Stored entries
==================================================
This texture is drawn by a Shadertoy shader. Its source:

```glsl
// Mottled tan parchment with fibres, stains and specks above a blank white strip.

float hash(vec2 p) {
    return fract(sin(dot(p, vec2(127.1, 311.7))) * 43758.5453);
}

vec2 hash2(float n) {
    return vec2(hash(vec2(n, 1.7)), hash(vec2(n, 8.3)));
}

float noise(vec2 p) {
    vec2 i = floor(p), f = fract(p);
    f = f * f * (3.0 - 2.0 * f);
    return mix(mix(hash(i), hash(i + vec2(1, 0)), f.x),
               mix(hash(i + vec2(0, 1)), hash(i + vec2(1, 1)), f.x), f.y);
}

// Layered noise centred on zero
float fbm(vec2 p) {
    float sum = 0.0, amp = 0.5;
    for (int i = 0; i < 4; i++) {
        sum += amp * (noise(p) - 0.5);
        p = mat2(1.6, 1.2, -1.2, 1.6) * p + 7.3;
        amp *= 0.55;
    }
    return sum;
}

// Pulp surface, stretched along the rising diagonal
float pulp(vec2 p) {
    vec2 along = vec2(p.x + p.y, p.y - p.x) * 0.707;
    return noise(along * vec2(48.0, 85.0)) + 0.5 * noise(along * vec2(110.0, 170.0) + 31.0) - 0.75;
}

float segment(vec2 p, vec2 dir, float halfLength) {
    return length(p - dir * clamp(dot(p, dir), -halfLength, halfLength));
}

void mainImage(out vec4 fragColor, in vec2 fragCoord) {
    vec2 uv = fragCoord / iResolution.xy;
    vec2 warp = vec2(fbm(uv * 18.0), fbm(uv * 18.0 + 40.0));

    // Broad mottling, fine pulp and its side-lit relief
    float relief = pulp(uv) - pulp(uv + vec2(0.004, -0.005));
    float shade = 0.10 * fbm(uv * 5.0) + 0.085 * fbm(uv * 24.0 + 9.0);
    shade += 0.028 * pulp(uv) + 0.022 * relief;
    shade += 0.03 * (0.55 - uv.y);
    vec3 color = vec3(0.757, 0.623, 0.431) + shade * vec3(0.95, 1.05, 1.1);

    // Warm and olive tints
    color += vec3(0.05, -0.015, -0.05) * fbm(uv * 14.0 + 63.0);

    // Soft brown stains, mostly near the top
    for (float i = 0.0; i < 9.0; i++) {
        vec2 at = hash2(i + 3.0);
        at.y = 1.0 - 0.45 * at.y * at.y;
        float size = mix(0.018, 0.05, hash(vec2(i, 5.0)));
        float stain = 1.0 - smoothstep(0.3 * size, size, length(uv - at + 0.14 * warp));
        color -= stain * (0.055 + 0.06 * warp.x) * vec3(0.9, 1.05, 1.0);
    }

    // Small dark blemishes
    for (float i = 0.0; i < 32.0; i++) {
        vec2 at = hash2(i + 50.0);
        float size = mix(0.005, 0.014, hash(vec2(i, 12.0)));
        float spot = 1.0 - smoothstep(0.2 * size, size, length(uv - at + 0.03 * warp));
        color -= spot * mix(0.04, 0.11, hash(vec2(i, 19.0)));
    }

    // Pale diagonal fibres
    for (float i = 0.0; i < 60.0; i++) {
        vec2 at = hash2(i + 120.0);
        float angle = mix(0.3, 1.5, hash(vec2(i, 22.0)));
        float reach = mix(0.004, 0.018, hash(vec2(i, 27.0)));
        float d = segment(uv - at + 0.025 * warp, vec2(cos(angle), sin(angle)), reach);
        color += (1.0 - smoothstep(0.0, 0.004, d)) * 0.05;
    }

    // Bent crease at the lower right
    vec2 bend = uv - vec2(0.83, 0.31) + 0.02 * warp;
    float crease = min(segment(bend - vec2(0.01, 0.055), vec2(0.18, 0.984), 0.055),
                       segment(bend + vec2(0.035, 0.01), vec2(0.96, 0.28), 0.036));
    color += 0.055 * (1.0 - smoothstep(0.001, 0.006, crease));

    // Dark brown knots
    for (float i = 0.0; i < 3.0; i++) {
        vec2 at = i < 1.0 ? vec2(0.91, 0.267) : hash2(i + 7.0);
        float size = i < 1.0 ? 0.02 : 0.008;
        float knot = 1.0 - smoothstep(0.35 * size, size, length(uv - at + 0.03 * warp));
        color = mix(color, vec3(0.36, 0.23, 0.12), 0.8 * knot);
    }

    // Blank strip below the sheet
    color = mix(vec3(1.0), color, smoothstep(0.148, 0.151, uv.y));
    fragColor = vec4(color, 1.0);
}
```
==================================================
All the lines above should come back exactly as written.

SOLUTION:
This texture is drawn by a Shadertoy shader. Its source:

```glsl
// Mottled tan parchment with fibres, stains and specks above a blank white strip.

float hash(vec2 p) {
    return fract(sin(dot(p, vec2(127.1, 311.7))) * 43758.5453);
}

vec2 hash2(float n) {
    return vec2(hash(vec2(n, 1.7)), hash(vec2(n, 8.3)));
}

float noise(vec2 p) {
    vec2 i = floor(p), f = fract(p);
    f = f * f * (3.0 - 2.0 * f);
    return mix(mix(hash(i), hash(i + vec2(1, 0)), f.x),
               mix(hash(i + vec2(0, 1)), hash(i + vec2(1, 1)), f.x), f.y);
}

// Layered noise centred on zero
float fbm(vec2 p) {
    float sum = 0.0, amp = 0.5;
    for (int i = 0; i < 4; i++) {
        sum += amp * (noise(p) - 0.5);
        p = mat2(1.6, 1.2, -1.2, 1.6) * p + 7.3;
        amp *= 0.55;
    }
    return sum;
}

// Pulp surface, stretched along the rising diagonal
float pulp(vec2 p) {
    vec2 along = vec2(p.x + p.y, p.y - p.x) * 0.707;
    return noise(along * vec2(48.0, 85.0)) + 0.5 * noise(along * vec2(110.0, 170.0) + 31.0) - 0.75;
}

float segment(vec2 p, vec2 dir, float halfLength) {
    return length(p - dir * clamp(dot(p, dir), -halfLength, halfLength));
}

void mainImage(out vec4 fragColor, in vec2 fragCoord) {
    vec2 uv = fragCoord / iResolution.xy;
    vec2 warp = vec2(fbm(uv * 18.0), fbm(uv * 18.0 + 40.0));

    // Broad mottling, fine pulp and its side-lit relief
    float relief = pulp(uv) - pulp(uv + vec2(0.004, -0.005));
    float shade = 0.10 * fbm(uv * 5.0) + 0.085 * fbm(uv * 24.0 + 9.0);
    shade += 0.028 * pulp(uv) + 0.022 * relief;
    shade += 0.03 * (0.55 - uv.y);
    vec3 color = vec3(0.757, 0.623, 0.431) + shade * vec3(0.95, 1.05, 1.1);

    // Warm and olive tints
    color += vec3(0.05, -0.015, -0.05) * fbm(uv * 14.0 + 63.0);

    // Soft brown stains, mostly near the top
    for (float i = 0.0; i < 9.0; i++) {
        vec2 at = hash2(i + 3.0);
        at.y = 1.0 - 0.45 * at.y * at.y;
        float size = mix(0.018, 0.05, hash(vec2(i, 5.0)));
        float stain = 1.0 - smoothstep(0.3 * size, size, length(uv - at + 0.14 * warp));
        color -= stain * (0.055 + 0.06 * warp.x) * vec3(0.9, 1.05, 1.0);
    }

    // Small dark blemishes
    for (float i = 0.0; i < 32.0; i++) {
        vec2 at = hash2(i + 50.0);
        float size = mix(0.005, 0.014, hash(vec2(i, 12.0)));
        float spot = 1.0 - smoothstep(0.2 * size, size, length(uv - at + 0.03 * warp));
        color -= spot * mix(0.04, 0.11, hash(vec2(i, 19.0)));
    }

    // Pale diagonal fibres
    for (float i = 0.0; i < 60.0; i++) {
        vec2 at = hash2(i + 120.0);
        float angle = mix(0.3, 1.5, hash(vec2(i, 22.0)));
        float reach = mix(0.004, 0.018, hash(vec2(i, 27.0)));
        float d = segment(uv - at + 0.025 * warp, vec2(cos(angle), sin(angle)), reach);
        color += (1.0 - smoothstep(0.0, 0.004, d)) * 0.05;
    }

    // Bent crease at the lower right
    vec2 bend = uv - vec2(0.83, 0.31) + 0.02 * warp;
    float crease = min(segment(bend - vec2(0.01, 0.055), vec2(0.18, 0.984), 0.055),
                       segment(bend + vec2(0.035, 0.01), vec2(0.96, 0.28), 0.036));
    color += 0.055 * (1.0 - smoothstep(0.001, 0.006, crease));

    // Dark brown knots
    for (float i = 0.0; i < 3.0; i++) {
        vec2 at = i < 1.0 ? vec2(0.91, 0.267) : hash2(i + 7.0);
        float size = i < 1.0 ? 0.02 : 0.008;
        float knot = 1.0 - smoothstep(0.35 * size, size, length(uv - at + 0.03 * warp));
        color = mix(color, vec3(0.36, 0.23, 0.12), 0.8 * knot);
    }

    // Blank strip below the sheet
    color = mix(vec3(1.0), color, smoothstep(0.148, 0.151, uv.y));
    fragColor = vec4(color, 1.0);
}
```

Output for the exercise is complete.